19 Replies to “The Staddon Postulate”

  1. I fear I must extend and clarify the Staddon Postulate:
    “To understand the resident Orca one must first understand the herring; to understand the transient Orca one must first understand the seal”

  2. sorry, I didn’t realise that a) I hadn’t left my name on my comment and b) I would cause so much trouble…
    I’ll let boring lectures be boring lectures and not make anything witty from them in future, although my observations were correct (I do have a BSc in this… really I do!)
    [slinks into a corner slightly embarrassed but can’t contain the sarcasm-induced giggles]

  3. This is the most commented article of recent months and who’d of though that the insights afjorded (mis-spelling intentional) by the Staddon Postulate could be so controversial.
    Could I propose a less specific Maxim:
    To find an Orca, find it’s meal
    be that Herring, be that Seal.
    Then studying these Whale ingestions
    could answer sundry Delphinidae questions
    pretentious moi?
    I hope this will lead to a spirit of peace between readers who are qualified Marine Biologists andany friends who have recently returned from Norway.

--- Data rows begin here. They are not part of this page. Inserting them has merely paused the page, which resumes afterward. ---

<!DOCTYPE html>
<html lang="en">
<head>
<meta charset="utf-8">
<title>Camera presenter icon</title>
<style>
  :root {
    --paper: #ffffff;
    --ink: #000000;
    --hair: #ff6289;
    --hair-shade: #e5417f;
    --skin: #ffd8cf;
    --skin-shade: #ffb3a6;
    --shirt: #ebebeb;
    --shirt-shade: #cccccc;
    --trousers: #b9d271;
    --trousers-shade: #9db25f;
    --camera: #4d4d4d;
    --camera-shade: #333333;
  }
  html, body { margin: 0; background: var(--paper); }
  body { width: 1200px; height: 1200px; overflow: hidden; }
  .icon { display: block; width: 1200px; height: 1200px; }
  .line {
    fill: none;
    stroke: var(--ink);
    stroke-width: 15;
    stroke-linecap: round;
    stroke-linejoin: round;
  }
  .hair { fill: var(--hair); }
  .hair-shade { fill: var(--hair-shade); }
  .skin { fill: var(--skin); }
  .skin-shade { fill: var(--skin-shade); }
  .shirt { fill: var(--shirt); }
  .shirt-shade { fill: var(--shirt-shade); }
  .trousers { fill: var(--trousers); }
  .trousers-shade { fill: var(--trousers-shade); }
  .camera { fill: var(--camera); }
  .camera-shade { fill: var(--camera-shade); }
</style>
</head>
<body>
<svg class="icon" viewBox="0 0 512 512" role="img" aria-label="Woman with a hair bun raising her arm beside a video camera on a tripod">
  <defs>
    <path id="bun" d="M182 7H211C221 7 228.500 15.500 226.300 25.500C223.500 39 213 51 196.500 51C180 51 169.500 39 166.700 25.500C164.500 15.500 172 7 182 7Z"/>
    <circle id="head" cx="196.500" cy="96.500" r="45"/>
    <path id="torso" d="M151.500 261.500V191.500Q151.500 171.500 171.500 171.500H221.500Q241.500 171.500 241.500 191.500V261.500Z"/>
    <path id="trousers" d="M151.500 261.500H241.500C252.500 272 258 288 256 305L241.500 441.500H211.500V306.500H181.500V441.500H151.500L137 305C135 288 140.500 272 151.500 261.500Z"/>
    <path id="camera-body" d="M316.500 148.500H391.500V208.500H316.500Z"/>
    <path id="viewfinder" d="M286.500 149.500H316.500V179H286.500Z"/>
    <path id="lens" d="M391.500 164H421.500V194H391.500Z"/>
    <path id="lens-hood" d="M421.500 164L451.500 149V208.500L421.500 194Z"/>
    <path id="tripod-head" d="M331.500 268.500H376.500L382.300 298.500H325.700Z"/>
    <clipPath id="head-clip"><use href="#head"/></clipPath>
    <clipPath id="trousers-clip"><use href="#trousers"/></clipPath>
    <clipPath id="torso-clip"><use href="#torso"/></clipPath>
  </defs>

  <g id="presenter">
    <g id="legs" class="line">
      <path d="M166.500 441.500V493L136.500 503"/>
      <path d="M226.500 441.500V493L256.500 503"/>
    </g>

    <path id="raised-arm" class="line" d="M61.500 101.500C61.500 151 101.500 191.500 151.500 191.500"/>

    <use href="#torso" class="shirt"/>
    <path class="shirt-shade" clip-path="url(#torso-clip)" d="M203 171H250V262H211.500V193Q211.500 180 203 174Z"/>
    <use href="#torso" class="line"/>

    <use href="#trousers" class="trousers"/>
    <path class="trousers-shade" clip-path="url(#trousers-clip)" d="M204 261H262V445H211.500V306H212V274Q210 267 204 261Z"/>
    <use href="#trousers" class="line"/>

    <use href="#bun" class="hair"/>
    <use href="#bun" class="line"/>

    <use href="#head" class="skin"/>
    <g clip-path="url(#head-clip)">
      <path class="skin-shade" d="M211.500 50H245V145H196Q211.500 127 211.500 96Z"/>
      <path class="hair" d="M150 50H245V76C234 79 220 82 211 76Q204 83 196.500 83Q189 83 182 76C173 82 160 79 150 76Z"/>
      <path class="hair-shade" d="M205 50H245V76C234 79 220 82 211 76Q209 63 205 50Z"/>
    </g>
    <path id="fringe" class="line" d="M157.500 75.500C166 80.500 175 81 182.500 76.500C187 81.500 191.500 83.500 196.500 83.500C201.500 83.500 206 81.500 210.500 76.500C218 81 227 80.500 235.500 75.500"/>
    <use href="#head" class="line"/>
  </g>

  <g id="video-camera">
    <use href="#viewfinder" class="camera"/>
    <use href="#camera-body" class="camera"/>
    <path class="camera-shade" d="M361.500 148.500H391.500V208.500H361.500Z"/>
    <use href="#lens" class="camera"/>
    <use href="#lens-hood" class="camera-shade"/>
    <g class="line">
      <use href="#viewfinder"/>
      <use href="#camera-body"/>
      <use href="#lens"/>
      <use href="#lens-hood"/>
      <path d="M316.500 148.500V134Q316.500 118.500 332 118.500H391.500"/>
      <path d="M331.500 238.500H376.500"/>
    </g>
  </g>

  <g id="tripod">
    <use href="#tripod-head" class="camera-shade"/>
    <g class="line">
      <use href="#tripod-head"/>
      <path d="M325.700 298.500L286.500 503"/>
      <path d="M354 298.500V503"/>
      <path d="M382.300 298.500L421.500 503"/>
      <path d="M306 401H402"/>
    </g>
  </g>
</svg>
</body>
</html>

  4. Just for further clarity. My observations were relating to the North Norwegian Orca which is both migratory and eats herrings. But the most interesting fact is that an entire school of several thousand herring can fart simultaneously when attacked by orcas.

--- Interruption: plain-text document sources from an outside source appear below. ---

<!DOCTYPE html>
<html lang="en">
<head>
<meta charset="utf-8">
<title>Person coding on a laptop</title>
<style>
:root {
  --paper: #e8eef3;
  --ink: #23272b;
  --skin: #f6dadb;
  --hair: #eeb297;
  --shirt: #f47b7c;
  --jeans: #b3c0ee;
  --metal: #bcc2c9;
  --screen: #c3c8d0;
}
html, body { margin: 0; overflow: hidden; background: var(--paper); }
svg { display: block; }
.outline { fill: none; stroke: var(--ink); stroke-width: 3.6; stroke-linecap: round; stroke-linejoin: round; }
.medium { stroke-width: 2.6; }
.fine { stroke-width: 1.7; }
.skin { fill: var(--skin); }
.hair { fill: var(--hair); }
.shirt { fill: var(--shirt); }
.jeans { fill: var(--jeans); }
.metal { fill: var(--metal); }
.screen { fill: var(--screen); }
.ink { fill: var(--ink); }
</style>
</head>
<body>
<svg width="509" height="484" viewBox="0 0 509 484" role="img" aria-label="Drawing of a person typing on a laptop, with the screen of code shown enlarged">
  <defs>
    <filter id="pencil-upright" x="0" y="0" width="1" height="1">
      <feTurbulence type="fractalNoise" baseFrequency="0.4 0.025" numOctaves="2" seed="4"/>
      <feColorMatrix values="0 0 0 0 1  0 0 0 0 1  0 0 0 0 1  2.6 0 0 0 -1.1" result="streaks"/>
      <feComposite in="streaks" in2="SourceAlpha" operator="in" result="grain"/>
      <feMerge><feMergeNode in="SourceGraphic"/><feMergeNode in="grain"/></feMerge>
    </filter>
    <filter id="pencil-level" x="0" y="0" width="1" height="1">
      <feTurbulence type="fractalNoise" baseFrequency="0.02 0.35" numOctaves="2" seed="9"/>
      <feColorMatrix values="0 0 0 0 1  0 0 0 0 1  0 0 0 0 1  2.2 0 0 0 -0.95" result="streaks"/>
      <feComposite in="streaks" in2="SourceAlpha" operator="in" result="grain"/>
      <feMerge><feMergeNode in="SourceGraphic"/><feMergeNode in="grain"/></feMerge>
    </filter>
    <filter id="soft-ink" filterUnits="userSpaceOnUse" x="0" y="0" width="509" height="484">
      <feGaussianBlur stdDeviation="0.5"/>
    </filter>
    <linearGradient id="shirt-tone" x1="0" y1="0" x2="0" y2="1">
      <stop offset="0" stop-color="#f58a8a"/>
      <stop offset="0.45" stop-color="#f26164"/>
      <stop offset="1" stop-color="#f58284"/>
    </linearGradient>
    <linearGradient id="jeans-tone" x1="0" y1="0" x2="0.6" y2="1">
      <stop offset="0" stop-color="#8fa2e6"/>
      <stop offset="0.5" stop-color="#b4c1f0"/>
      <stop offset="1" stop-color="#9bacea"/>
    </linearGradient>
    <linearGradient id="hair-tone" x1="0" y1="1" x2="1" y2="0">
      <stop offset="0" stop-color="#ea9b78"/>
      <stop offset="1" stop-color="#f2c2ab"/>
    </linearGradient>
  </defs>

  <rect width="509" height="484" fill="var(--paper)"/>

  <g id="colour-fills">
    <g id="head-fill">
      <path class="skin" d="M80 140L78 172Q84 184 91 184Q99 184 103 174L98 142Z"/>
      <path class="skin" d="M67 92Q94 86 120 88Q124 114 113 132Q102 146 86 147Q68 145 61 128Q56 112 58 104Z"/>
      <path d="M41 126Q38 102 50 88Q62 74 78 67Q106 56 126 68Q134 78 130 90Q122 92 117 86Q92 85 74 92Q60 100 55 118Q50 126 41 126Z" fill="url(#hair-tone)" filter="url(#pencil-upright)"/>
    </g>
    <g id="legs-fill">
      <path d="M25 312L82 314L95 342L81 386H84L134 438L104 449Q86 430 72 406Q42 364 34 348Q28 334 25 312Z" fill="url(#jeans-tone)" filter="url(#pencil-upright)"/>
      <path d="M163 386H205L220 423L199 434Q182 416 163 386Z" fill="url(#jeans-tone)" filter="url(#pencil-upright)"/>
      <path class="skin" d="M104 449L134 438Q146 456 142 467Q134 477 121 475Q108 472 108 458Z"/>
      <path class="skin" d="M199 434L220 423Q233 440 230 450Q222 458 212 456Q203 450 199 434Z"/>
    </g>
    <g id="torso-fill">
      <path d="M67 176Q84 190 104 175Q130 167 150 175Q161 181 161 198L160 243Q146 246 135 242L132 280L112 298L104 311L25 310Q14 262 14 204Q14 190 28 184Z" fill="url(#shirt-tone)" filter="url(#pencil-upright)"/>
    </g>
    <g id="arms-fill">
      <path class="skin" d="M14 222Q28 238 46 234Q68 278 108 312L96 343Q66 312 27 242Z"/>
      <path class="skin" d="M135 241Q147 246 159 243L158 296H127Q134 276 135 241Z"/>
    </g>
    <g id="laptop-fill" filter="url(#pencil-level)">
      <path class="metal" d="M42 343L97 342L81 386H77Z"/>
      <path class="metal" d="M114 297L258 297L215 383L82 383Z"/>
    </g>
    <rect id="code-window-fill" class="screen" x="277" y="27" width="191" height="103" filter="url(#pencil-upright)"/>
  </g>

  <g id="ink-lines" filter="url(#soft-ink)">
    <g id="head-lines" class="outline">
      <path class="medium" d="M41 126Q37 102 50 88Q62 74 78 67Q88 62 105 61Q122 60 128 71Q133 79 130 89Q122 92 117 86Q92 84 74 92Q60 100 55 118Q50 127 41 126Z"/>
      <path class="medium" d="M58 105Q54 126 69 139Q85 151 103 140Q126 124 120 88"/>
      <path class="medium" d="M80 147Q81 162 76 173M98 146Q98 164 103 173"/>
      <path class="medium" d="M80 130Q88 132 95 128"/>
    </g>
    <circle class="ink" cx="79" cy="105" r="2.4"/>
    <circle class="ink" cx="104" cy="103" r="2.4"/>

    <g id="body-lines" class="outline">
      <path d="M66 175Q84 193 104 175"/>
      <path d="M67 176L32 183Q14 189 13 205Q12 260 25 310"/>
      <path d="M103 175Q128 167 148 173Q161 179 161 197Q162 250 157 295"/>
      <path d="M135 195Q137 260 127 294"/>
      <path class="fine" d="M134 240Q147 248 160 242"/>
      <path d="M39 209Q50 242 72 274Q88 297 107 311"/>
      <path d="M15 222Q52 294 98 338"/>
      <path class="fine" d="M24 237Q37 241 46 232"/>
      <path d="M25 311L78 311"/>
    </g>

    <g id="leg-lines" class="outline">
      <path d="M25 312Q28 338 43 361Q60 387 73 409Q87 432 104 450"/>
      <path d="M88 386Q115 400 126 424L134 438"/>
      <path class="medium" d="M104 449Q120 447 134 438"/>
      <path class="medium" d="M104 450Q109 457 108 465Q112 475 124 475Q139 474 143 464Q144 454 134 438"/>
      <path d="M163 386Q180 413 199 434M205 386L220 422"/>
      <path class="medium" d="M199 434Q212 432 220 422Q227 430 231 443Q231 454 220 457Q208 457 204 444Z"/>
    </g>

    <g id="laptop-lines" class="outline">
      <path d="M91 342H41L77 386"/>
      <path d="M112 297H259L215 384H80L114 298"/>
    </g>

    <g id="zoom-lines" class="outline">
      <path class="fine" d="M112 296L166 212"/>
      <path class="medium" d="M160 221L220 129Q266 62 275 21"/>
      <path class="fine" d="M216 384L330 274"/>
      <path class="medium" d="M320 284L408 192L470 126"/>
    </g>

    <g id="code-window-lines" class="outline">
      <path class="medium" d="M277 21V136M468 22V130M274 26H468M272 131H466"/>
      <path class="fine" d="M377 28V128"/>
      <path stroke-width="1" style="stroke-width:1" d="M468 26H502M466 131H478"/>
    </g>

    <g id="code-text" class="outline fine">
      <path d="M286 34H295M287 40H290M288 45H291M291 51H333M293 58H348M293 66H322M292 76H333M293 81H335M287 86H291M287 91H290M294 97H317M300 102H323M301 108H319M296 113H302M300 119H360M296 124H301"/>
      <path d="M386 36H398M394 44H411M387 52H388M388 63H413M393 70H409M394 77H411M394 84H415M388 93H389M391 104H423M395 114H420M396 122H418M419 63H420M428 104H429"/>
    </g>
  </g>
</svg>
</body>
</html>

  5. Clearly g and I are on different tracks – I was referring to the British Columbian (North Pacific) pods, rather than their Atlantic cousins. His comments are entirely common-sensical, but I fear the science isn’t…
    The terms ‘resident’ and ‘transient’ refer to pod social structure and feeding behaviour rather than migratory behaviour, for both groups migrate. North-norwegian pods are have both resident-like social structures and are fish eating. The terminology is confusing I grant you.
    Ian – love the poem 😀

  6. And there was me trying to be funny when really I had wandered into a Marine Biologists Discussion on Whales ! Oh well. At least I feel a little enlightened.

  7. Thank you to KT for further enlightenment and to Stu for further ignorance (they’re all in the same classification). However I was told that male North Norwegian Orcas mate outside their pod, so I’m still confused as to why they are classed as resident. I’d seriously like to know. I do hope the lovely Chantal from Tysfjord Turistsenter Base Camp has not misinformed me…

  8. Who knew these lectures would actually come in handy!
    To be fair to Stu: us marine biologists call them ‘killer WHALES’ and the order Odontoceti (which includes the Delphinidae) does translate as ‘toothed whales’, so I wouldn’t expect average-Joe-public to understand the subtle (and sometimes stupidly illogical) use of language in marine biology 😀
    g: ‘Residents’ should be called ‘fish eating’ or ‘near-shore’ orcas. Each pod is made up of a large maternal group, and neither male nor female offspring ever stray far from their mothers. Pods come together to mate, so the males mate outside their own pods.
    ‘Transients’ are so called because they were first noticed as small groups crossing the paths of larger ‘resident’ pods. They should be labelled as ‘mammal eating’ or ‘offshore’ orcas. They are usually only 3 or 4 individuals, made up of the mother, eldest son and one or two other offspring. When a new calf is born one of the older siblings must leave (the eldest son usually stays). The females leave and may spend time associated with other pods before becoming a matriarch herself, and the male offspring may spend some on their own or form batchelor groups and associate with other pods for mating.
    Does that clarify the matter?

Comments are closed.